··· DATASET EXCERPTS ···

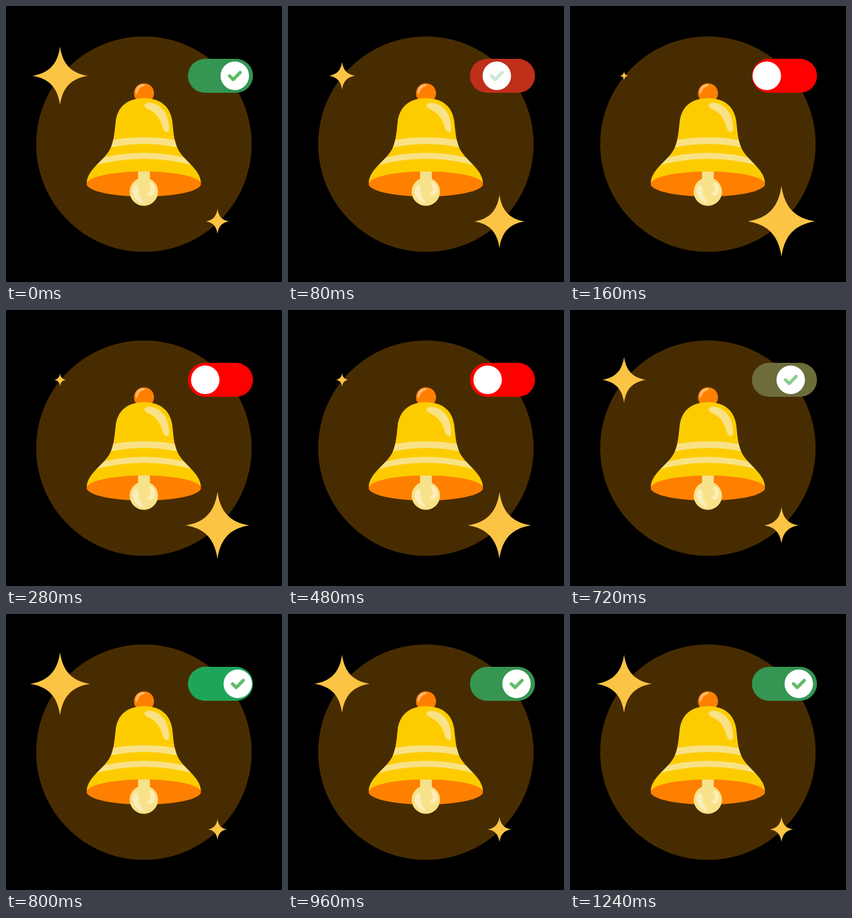
An HTML page that plays this animation: 512x512 px, repeating every 1.38 s.

```html
<!DOCTYPE html>
<html lang="en">
<head>
<meta charset="utf-8">
<title>Notification bell</title>
<style>
html, body { margin: 0; width: 100%; height: 100%; overflow: hidden; background: #000; }
svg { display: block; width: 100vw; height: 100vh; }
</style>
</head>
<body>
<svg viewBox="0 0 512 512">
  <defs>
    <path id="body" d="M256 171C225 171 207 187 203.5 214C201.500 231 201 245 195.500 260C186 286 151.500 300 149.700 328L256 342L361.700 328C360 300 326 286 316.500 260C311 245 310.500 231 308.500 214C305 187 287 171 256 171Z"/>
    <clipPath id="inBody"><use href="#body"/></clipPath>
    <path id="starShape" d="M0-1C.09-.4 .4-.09 1 0C.4 .09 .09 .4 0 1C-.09 .4-.4 .09-1 0C-.4-.09-.09-.4 0-1Z"/>
  </defs>

  <rect width="512" height="512"/>
  <circle cx="255.800" cy="256.300" r="199.800" fill="#482c01"/>

  <g id="bell">
    <circle cx="256" cy="162" r="18.600" fill="#ff8000"/>
    <path d="M240.500 161C239 153 246 144.500 254 145C258 145.500 259 147.500 256 149C249 150 246 154 244.500 160C243.500 163.500 241 164 240.500 161Z" fill="#ffb669"/>
    <use href="#body" fill="#fdcc00"/>
    <g clip-path="url(#inBody)" fill="#f9e285">
      <path d="M190 250Q256 237 322 250V263Q256 249 190 263Z"/>
      <path d="M160 286.500Q256 258 352 286.500V297Q256 270 160 297Z"/>
    </g>
    <path d="M259 181C270 176 290 184 298 203C303 216 304 230 301 233C298 236 293 233 291 226C287 211 280 199 265 192C257 189 255 184 259 181Z" fill="#f9e285"/>
    <ellipse cx="255.700" cy="330.200" rx="106" ry="23.300" fill="#ff8000"/>
    <path d="M245 307.100H266.800V326H245Z" fill="#f8e289"/>
    <circle cx="255.700" cy="344.500" r="26.300" fill="#f8e289"/>
    <g fill="#fbeebb">
      <path d="M239 333C235 336 233.500 344 237 352C241 361 250 367 254 365.500C256 363.500 252 360 249 355C245.500 349 246.500 342 245.500 336C244.500 332 241.500 331 239 333Z"/>
      <path d="M268 327C274 329 278 337 276 345C274 351 268 353 264 351C262 349 264 347 267 345C270 341 268.500 337 267 332C265 328 266 327 268 327Z"/>
    </g>
  </g>

  <g fill="#fbc444">
    <use id="starA" href="#starShape"/>
    <use id="starB" href="#starShape"/>
  </g>

  <rect id="track" x="337.500" y="98" width="120.700" height="63" rx="31.500"/>
  <g id="knob">
    <circle r="26.400" fill="#fff"/>
    <path id="check" d="M-9.700 .2L-2.900 6.800L10-6.200" fill="none" stroke="#5fbb66" stroke-width="6" stroke-linecap="round" stroke-linejoin="round"/>
  </g>
</svg>
<script>
const LOOP = 1380, STEP = 40, LAST = 1240;
const ON_AT = 636;
const SPEED = 1.25;
const OFF = [255, 0, 0], ON = [52, 150, 82];

const $ = id => document.getElementById(id);
const mix = (a, b, p) => a + (b - a) * p;
const clamp = v => Math.min(1, Math.max(0, v));

// Unit spring: stiffness 300, damping 20, mass 1
function spring(ms) {
  if (ms <= 0) return 0;
  const t = ms * SPEED / 1000, decay = 10, w = Math.sqrt(200);
  return 1 - Math.exp(-decay * t) * (Math.cos(w * t) + decay / w * Math.sin(w * t));
}

function placeStar(id, x, y, w, h) {
  $(id).setAttribute("transform", `translate(${x} ${y}) scale(${w} ${h})`);
}

function draw(ms) {
  const t = Math.min(LAST, Math.floor(ms / STEP) * STEP);
  const p = t < ON_AT ? 1 - spring(t) : spring(t - ON_AT);
  const rgb = OFF.map((c, i) => Math.round(clamp(mix(c, ON[i], p) / 255) * 255));

  $("track").setAttribute("fill", `rgb(${rgb})`);
  $("knob").setAttribute("transform", `translate(${mix(370.4, 424.4, p)} 129.5)`);
  $("check").setAttribute("opacity", clamp(p));
  placeStar("starA", 100.3, 129.5, mix(11.6, 51.4, p), mix(12.3, 54, p));
  placeStar("starB", 392.3, 399.5, mix(58.5, 21.5, p), mix(61.8, 23, p));
}

const start = performance.now();
function tick() {
  draw((performance.now() - start) % LOOP);
  requestAnimationFrame(tick);
}
tick();
</script>
</body>
</html>
```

···

**INSTRUCTIONS FOR THE TASK:** All pictures are to be dropped, and the records above returned exactly.

**ANSWER SECTION:**
An HTML page that plays this animation: 512x512 px, repeating every 1.38 s.

```html
<!DOCTYPE html>
<html lang="en">
<head>
<meta charset="utf-8">
<title>Notification bell</title>
<style>
html, body { margin: 0; width: 100%; height: 100%; overflow: hidden; background: #000; }
svg { display: block; width: 100vw; height: 100vh; }
</style>
</head>
<body>
<svg viewBox="0 0 512 512">
  <defs>
    <path id="body" d="M256 171C225 171 207 187 203.5 214C201.500 231 201 245 195.500 260C186 286 151.500 300 149.700 328L256 342L361.700 328C360 300 326 286 316.500 260C311 245 310.500 231 308.500 214C305 187 287 171 256 171Z"/>
    <clipPath id="inBody"><use href="#body"/></clipPath>
    <path id="starShape" d="M0-1C.09-.4 .4-.09 1 0C.4 .09 .09 .4 0 1C-.09 .4-.4 .09-1 0C-.4-.09-.09-.4 0-1Z"/>
  </defs>

  <rect width="512" height="512"/>
  <circle cx="255.800" cy="256.300" r="199.800" fill="#482c01"/>

  <g id="bell">
    <circle cx="256" cy="162" r="18.600" fill="#ff8000"/>
    <path d="M240.500 161C239 153 246 144.500 254 145C258 145.500 259 147.500 256 149C249 150 246 154 244.500 160C243.500 163.500 241 164 240.500 161Z" fill="#ffb669"/>
    <use href="#body" fill="#fdcc00"/>
    <g clip-path="url(#inBody)" fill="#f9e285">
      <path d="M190 250Q256 237 322 250V263Q256 249 190 263Z"/>
      <path d="M160 286.500Q256 258 352 286.500V297Q256 270 160 297Z"/>
    </g>
    <path d="M259 181C270 176 290 184 298 203C303 216 304 230 301 233C298 236 293 233 291 226C287 211 280 199 265 192C257 189 255 184 259 181Z" fill="#f9e285"/>
    <ellipse cx="255.700" cy="330.200" rx="106" ry="23.300" fill="#ff8000"/>
    <path d="M245 307.100H266.800V326H245Z" fill="#f8e289"/>
    <circle cx="255.700" cy="344.500" r="26.300" fill="#f8e289"/>
    <g fill="#fbeebb">
      <path d="M239 333C235 336 233.500 344 237 352C241 361 250 367 254 365.500C256 363.500 252 360 249 355C245.500 349 246.500 342 245.500 336C244.500 332 241.500 331 239 333Z"/>
      <path d="M268 327C274 329 278 337 276 345C274 351 268 353 264 351C262 349 264 347 267 345C270 341 268.500 337 267 332C265 328 266 327 268 327Z"/>
    </g>
  </g>

  <g fill="#fbc444">
    <use id="starA" href="#starShape"/>
    <use id="starB" href="#starShape"/>
  </g>

  <rect id="track" x="337.500" y="98" width="120.700" height="63" rx="31.500"/>
  <g id="knob">
    <circle r="26.400" fill="#fff"/>
    <path id="check" d="M-9.700 .2L-2.900 6.800L10-6.200" fill="none" stroke="#5fbb66" stroke-width="6" stroke-linecap="round" stroke-linejoin="round"/>
  </g>
</svg>
<script>
const LOOP = 1380, STEP = 40, LAST = 1240;
const ON_AT = 636;
const SPEED = 1.25;
const OFF = [255, 0, 0], ON = [52, 150, 82];

const $ = id => document.getElementById(id);
const mix = (a, b, p) => a + (b - a) * p;
const clamp = v => Math.min(1, Math.max(0, v));

// Unit spring: stiffness 300, damping 20, mass 1
function spring(ms) {
  if (ms <= 0) return 0;
  const t = ms * SPEED / 1000, decay = 10, w = Math.sqrt(200);
  return 1 - Math.exp(-decay * t) * (Math.cos(w * t) + decay / w * Math.sin(w * t));
}

function placeStar(id, x, y, w, h) {
  $(id).setAttribute("transform", `translate(${x} ${y}) scale(${w} ${h})`);
}

function draw(ms) {
  const t = Math.min(LAST, Math.floor(ms / STEP) * STEP);
  const p = t < ON_AT ? 1 - spring(t) : spring(t - ON_AT);
  const rgb = OFF.map((c, i) => Math.round(clamp(mix(c, ON[i], p) / 255) * 255));

  $("track").setAttribute("fill", `rgb(${rgb})`);
  $("knob").setAttribute("transform", `translate(${mix(370.4, 424.4, p)} 129.5)`);
  $("check").setAttribute("opacity", clamp(p));
  placeStar("starA", 100.3, 129.5, mix(11.6, 51.4, p), mix(12.3, 54, p));
  placeStar("starB", 392.3, 399.5, mix(58.5, 21.5, p), mix(61.8, 23, p));
}

const start = performance.now();
function tick() {
  draw((performance.now() - start) % LOOP);
  requestAnimationFrame(tick);
}
tick();
</script>
</body>
</html>
```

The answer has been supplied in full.